I am indebted to my ancestors, not just my parents, for pretty well everything attributable to nature and nurture, from my awkwardness of person to love of country, language and Faith; to my first teachers, for opening up the mysteries of reading, writing and arithmetic, so making possible the intellectual discoveries of later years; to friends, for rubbing a few rough edges off me and enriching life with their kindness and giftedness; to my employers, for convincing me that I was not cut out to be a banker for ever; to my community, for accepting me and showing me the possibility of holiness; to those I meet online or off, who challenge or comfort, as occasion demands.

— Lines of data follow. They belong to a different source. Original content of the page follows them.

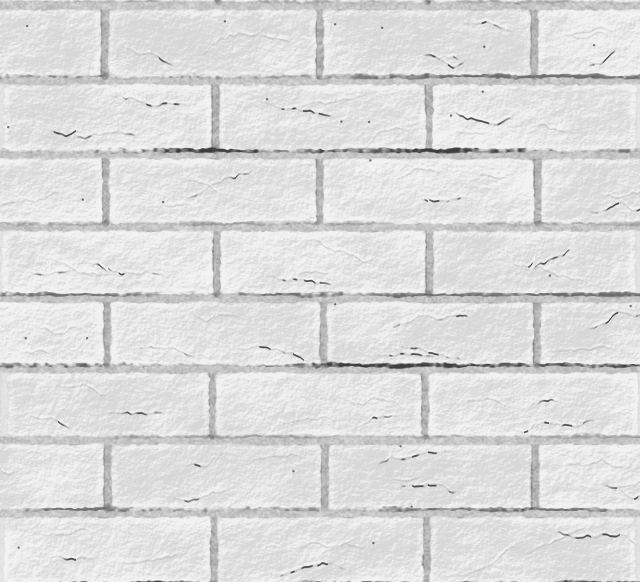
Write a Shadertoy shader that draws this texture.

```glsl
const float COLS = 3.0;                       // bricks across
const float ROWS = 8.0;                       // courses down
const float COURSE = 0.342;                   // course height in brick lengths
const vec2 JOINT_HALF = vec2(0.017, 0.0185);  // half widths: upright, bed
const float JOINT_JITTER = 0.032;
const float COURSE_SHIFT = 0.09;
const float COURSE_SWAY = 0.038;
const float CORNER = 0.016;
const int CREASES = 3;
const vec3 FACE_SHADE = vec3(0.845);
const vec3 FACE_LIGHT = vec3(0.95);
const vec3 BED_DARK = vec3(0.68);
const vec3 BED_LIGHT = vec3(0.87);
const vec3 UPRIGHT_DARK = vec3(0.60);
const vec3 UPRIGHT_LIGHT = vec3(0.81);
const vec3 SHADOW = vec3(0.22);

float hash(vec2 p) {
    return fract(sin(dot(p, vec2(127.1, 311.7))) * 43758.5453);
}

float noise(vec2 p) {
    vec2 i = floor(p), f = fract(p);
    f = f * f * (3.0 - 2.0 * f);
    return mix(mix(hash(i), hash(i + vec2(1, 0)), f.x),
               mix(hash(i + vec2(0, 1)), hash(i + vec2(1, 1)), f.x), f.y);
}

// Rough surface height with strong fine detail
float height(vec2 p) {
    float sum = 0.0, amp = 1.0;
    p *= vec2(14.0, 18.0);
    for (int i = 0; i < 4; i++) {
        sum += amp * noise(p);
        p = mat2(1.6, 1.2, -1.2, 1.6) * p + 5.3;
        amp *= 0.8;
    }
    return sum;
}

// Creases of one brick: x = dark broken line, y = pale ridge above it
vec2 creases(vec2 q, vec2 id, float px) {
    vec2 result = vec2(0.0);
    for (int i = 0; i < CREASES; i++) {
        vec2 seed = id * 3.7 + float(i) * 17.3;
        vec2 centre = vec2(mix(0.2, 0.8, hash(seed)),
                           COURSE * mix(0.25, 0.8, hash(seed + 1.1)));
        float reach = mix(0.07, 0.24, hash(seed + 2.3));
        float slope = mix(-0.45, 0.3, hash(seed + 3.1));
        vec2 d = q - centre;
        float bend = (noise(vec2(q.x * 13.0, seed.x)) - 0.5) * 0.06
                   + (noise(vec2(q.x * 45.0, seed.y)) - 0.5) * 0.014;
        float off = d.y - slope * d.x - bend;
        float along = 1.0 - smoothstep(0.4, 1.0, abs(d.x) / reach);
        float broken = smoothstep(0.48, 0.7, noise(vec2(q.x * 38.0, seed.x + 9.0)));
        float dark = step(0.45, hash(seed + 4.7));
        float line = 1.0 - smoothstep(0.001, 0.003 + px, abs(off));
        float ridge = 1.0 - smoothstep(0.0, 0.014, abs(off + 0.011));
        result = max(result, along * vec2(line * (0.12 + 0.75 * broken * dark), ridge));
    }
    return result;
}

void mainImage(out vec4 fragColor, in vec2 fragCoord) {
    vec2 uv = fragCoord / iResolution.xy;
    float px = COLS / iResolution.x;
    float t = (1.0 - uv.y) * ROWS;
    vec2 p = vec2(uv.x * COLS, t * COURSE);

    // Courses, slightly uneven in height
    float v = t - COURSE_SHIFT - COURSE_SWAY * cos((t - 2.5) * 6.2832 / ROWS);
    float row = floor(v), bed = floor(v + 0.5);
    float dv = (v - bed) * COURSE;

    // Upright joints in running bond
    float u = p.x - 0.007 - 0.5 * (1.0 - mod(row, 2.0));
    float joint = floor(u + 0.5);
    float du = u - joint - (hash(vec2(joint, row)) - 0.5) * JOINT_JITTER;
    vec2 id = vec2(joint - step(du, 0.0), row);
    vec2 q = vec2(du + step(du, 0.0), fract(v) * COURSE);

    // Depth inside the brick, with worn edges and rounded corners
    float wear = (noise(p * 14.0) - 0.5) * 0.009 + (noise(p * 60.0) - 0.5) * 0.008;
    vec2 inset = abs(vec2(du, dv)) - JOINT_HALF + wear;
    float corner = max(CORNER - abs(inset.x - inset.y), 0.0);
    float depth = min(inset.x, inset.y) - corner * corner / (4.0 * CORNER);
    float soft = max(px, 0.004);
    float brick = smoothstep(-soft, soft, depth);

    // Embossed brick face
    float relief = height(p) - height(p + vec2(0.005, 0.007));
    float patches = noise(p * vec2(4.0, 7.0) + 3.0) + 0.6 * noise(p * vec2(11.0, 17.0)) - 0.8;
    float lip = smoothstep(0.0, 0.01, depth) * (1.0 - smoothstep(0.014, 0.04, depth));
    vec2 crease = creases(q, id, px);
    float tone = 0.43 + 0.85 * relief + 0.4 * patches + 0.28 * lip
               + 0.3 * crease.y + 0.25 * (hash(id + 8.0) - 0.5);
    vec3 face = mix(FACE_SHADE, FACE_LIGHT, smoothstep(0.0, 1.0, tone));
    face = mix(face, SHADOW, crease.x);

    // Small pits
    vec2 cell = floor(p * 6.0);
    vec2 pit = (fract(p * 6.0) - 0.2 - 0.6 * vec2(hash(cell + 2.0), hash(cell + 5.0))) / 6.0;
    float pitMask = step(hash(cell), 0.1) * (1.0 - smoothstep(0.002, 0.004 + px, length(pit)));
    face = mix(face, SHADOW, 0.7 * pitMask);

    // Sandy mortar, paler along the side borders
    float grain = 0.6 * noise(p * 110.0) + 0.4 * noise(p * vec2(30.0, 55.0));
    vec3 upright = mix(UPRIGHT_DARK, UPRIGHT_LIGHT, grain);
    upright -= 0.12 * (1.0 - smoothstep(0.0, 0.009, abs(du + JOINT_HALF.x)));
    float border = 1.0 - smoothstep(0.03, 0.08, min(p.x, COLS - p.x));
    upright = mix(upright, FACE_LIGHT, 0.75 * border);
    float inBed = 1.0 - smoothstep(-soft, soft, abs(dv) - JOINT_HALF.y);
    vec3 mortar = mix(upright, mix(BED_DARK, BED_LIGHT, grain), inBed);
    vec3 color = mix(mortar, face, brick);

    // Broken shadow under each course
    float under = dv + JOINT_HALF.y - wear;
    float thick = 0.005 + 0.010 * noise(vec2(p.x * 9.0, bed * 5.0));
    float line = 1.0 - smoothstep(0.4 * thick, thick + 0.5 * px, abs(under));
    float gaps = 0.6 * noise(vec2(p.x * 3.0, bed * 7.0)) + 0.4 * noise(p * 55.0);
    float strength = (0.3 + 0.33 * mod(bed, 3.0)) * smoothstep(0.25, 0.75, gaps);

    // Dark crumbs where an upright meets the bed below
    float crumb = 1.0 - smoothstep(0.007, 0.022, length(vec2(du, under)) + wear);
    crumb *= 0.75 * step(0.35, hash(vec2(joint, bed) + 6.0)) * (1.0 - border);
    color = mix(color, SHADOW, max(line * strength, crumb * grain));

    fragColor = vec4(color, 1.0);
}
```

These are debts that cannot be measured in pounds and pence but which shape our lives as much, if not more than, economic circumstances; and the interesting thing is that they are debts we can acknowledge gratefully, even gladly. Each one of us is capable of repaying them, if we are willing to make the effort. That is part of the glory of being human.